WHAT IS REQUIRED: The records follow. Filter them to the lines that hold "align".
═════ TASK DATA ═════
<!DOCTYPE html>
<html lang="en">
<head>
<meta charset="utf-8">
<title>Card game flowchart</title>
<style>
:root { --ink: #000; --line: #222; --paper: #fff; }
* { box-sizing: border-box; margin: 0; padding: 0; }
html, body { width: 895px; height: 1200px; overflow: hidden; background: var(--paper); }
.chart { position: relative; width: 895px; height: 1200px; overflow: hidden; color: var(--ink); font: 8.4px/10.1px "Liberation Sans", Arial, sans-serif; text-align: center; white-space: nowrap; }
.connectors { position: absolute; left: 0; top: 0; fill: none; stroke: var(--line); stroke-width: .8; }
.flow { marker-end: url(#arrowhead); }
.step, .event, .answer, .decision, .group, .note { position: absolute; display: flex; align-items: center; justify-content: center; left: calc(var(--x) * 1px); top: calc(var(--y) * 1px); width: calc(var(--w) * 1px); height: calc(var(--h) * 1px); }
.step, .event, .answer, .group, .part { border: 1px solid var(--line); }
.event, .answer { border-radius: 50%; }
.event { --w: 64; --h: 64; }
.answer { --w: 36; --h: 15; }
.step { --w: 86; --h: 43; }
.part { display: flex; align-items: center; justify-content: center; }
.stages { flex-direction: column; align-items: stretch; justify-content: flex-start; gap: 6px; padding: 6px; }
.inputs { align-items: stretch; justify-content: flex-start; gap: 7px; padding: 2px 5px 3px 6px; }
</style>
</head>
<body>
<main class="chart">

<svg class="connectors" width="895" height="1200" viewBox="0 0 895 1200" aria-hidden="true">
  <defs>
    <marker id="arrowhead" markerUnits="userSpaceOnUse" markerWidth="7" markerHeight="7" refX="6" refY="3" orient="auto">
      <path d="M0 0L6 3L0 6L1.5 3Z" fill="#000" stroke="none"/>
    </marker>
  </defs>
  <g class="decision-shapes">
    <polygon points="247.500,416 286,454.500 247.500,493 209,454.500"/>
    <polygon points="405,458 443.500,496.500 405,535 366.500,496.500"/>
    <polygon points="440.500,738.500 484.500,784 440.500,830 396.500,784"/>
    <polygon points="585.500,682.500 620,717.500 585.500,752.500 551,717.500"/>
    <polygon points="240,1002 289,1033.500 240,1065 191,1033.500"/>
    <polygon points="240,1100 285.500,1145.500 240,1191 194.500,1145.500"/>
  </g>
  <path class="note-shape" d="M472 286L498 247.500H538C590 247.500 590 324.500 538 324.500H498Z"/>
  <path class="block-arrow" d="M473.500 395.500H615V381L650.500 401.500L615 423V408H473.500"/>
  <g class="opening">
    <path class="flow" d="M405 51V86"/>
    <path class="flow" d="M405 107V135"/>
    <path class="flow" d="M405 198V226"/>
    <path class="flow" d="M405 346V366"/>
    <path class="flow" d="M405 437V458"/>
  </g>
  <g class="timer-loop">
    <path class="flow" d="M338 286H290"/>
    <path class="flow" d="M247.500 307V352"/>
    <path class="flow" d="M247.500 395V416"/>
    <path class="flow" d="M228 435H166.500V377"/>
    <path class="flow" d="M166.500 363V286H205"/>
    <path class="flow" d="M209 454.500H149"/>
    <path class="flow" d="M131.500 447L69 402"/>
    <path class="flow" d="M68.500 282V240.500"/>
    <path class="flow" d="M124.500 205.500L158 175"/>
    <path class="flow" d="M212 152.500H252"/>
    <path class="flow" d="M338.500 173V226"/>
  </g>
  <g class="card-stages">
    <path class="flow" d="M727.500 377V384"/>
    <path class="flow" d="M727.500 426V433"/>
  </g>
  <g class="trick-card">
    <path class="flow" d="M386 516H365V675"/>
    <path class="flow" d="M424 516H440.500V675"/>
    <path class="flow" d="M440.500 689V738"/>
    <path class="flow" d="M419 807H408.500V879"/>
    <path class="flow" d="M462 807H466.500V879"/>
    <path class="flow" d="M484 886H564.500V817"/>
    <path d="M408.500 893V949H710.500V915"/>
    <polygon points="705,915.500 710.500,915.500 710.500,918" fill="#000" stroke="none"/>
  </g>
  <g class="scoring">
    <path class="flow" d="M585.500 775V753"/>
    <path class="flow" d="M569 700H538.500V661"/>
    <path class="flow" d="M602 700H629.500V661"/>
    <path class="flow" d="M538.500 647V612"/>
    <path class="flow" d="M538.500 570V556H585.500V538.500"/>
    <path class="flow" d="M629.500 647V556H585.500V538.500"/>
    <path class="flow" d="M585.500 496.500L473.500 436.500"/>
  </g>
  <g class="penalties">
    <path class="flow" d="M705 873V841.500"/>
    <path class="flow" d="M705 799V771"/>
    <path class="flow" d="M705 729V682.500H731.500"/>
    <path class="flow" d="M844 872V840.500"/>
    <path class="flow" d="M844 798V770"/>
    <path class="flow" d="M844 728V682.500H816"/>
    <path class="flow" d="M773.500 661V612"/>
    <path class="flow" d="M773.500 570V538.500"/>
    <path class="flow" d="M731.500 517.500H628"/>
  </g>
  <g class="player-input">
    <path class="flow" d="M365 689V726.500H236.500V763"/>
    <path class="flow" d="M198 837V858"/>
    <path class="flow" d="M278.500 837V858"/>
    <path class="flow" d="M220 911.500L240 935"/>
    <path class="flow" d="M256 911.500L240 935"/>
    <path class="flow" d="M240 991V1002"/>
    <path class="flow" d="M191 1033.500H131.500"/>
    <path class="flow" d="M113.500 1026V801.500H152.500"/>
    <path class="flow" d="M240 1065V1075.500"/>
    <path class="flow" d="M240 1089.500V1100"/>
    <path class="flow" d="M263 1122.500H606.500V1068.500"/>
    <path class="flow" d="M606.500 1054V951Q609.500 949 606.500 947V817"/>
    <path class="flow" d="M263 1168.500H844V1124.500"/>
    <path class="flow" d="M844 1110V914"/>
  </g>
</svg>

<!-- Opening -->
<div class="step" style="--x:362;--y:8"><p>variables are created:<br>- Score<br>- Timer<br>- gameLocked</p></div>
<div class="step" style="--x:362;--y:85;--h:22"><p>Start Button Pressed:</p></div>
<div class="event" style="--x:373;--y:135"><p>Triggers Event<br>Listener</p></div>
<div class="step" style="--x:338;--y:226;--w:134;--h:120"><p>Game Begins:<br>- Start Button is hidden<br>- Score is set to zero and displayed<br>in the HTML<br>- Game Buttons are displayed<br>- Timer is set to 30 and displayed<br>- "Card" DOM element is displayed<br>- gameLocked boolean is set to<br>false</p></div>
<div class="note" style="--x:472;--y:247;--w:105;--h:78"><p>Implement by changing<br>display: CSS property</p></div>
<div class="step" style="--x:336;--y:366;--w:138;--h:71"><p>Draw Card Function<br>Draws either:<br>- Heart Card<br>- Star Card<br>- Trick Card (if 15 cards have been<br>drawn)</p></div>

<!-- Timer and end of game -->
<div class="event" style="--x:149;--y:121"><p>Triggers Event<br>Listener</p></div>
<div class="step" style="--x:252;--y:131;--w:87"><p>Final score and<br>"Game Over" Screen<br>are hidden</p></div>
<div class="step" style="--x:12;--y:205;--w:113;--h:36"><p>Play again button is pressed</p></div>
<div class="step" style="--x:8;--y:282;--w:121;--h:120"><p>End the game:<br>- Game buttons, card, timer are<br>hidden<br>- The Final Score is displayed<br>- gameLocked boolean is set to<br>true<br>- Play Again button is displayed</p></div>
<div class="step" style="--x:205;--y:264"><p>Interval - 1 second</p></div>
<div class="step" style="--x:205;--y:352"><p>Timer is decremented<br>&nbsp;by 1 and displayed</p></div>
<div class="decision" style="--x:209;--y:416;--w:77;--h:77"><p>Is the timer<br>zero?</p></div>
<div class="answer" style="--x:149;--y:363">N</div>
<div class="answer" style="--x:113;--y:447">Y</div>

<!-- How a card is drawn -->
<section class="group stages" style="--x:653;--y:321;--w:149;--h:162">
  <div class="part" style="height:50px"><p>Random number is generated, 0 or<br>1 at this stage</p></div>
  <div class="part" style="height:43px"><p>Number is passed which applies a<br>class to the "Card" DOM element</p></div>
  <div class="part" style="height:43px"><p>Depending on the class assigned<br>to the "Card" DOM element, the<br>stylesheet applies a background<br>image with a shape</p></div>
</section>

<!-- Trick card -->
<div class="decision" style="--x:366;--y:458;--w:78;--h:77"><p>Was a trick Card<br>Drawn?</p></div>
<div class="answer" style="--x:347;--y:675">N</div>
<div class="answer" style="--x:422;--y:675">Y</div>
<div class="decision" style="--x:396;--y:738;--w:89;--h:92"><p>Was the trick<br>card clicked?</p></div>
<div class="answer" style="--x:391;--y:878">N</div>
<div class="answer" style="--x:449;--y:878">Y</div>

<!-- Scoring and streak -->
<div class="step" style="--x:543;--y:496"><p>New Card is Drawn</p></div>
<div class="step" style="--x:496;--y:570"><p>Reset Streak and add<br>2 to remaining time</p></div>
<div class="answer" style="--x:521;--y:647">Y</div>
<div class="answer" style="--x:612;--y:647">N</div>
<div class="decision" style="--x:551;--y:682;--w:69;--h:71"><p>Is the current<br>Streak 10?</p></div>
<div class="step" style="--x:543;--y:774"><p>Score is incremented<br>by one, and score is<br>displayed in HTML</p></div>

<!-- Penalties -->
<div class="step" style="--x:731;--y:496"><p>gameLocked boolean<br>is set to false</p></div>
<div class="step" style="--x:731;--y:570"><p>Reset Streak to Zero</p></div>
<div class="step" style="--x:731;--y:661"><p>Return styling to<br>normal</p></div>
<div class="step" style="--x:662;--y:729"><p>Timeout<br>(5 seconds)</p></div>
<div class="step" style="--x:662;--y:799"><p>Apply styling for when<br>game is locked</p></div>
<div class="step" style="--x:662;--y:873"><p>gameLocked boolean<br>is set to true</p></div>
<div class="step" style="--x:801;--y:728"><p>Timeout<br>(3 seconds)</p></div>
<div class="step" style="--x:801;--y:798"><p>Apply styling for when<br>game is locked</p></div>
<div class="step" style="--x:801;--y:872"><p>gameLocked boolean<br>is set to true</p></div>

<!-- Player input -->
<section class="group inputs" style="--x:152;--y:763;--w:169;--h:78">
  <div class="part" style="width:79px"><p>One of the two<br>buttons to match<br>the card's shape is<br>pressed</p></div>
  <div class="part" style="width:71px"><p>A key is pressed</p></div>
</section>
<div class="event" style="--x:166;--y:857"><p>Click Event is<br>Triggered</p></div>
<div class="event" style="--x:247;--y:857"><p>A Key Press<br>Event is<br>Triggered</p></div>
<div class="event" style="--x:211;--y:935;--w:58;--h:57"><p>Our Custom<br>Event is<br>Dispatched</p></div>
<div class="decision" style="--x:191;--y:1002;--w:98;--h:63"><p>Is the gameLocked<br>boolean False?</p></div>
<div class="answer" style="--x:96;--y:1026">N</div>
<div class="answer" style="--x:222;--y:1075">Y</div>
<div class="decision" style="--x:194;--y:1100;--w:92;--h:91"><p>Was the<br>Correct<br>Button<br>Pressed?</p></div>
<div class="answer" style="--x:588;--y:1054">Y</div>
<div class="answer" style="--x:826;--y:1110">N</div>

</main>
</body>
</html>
═════
ANSWER SPACE:
.chart { position: relative; width: 895px; height: 1200px; overflow: hidden; color: var(--ink); font: 8.4px/10.1px "Liberation Sans", Arial, sans-serif; text-align: center; white-space: nowrap; }
.step, .event, .answer, .decision, .group, .note { position: absolute; display: flex; align-items: center; justify-content: center; left: calc(var(--x) * 1px); top: calc(var(--y) * 1px); width: calc(var(--w) * 1px); height: calc(var(--h) * 1px); }
.part { display: flex; align-items: center; justify-content: center; }
.stages { flex-direction: column; align-items: stretch; justify-content: flex-start; gap: 6px; padding: 6px; }
.inputs { align-items: stretch; justify-content: flex-start; gap: 7px; padding: 2px 5px 3px 6px; }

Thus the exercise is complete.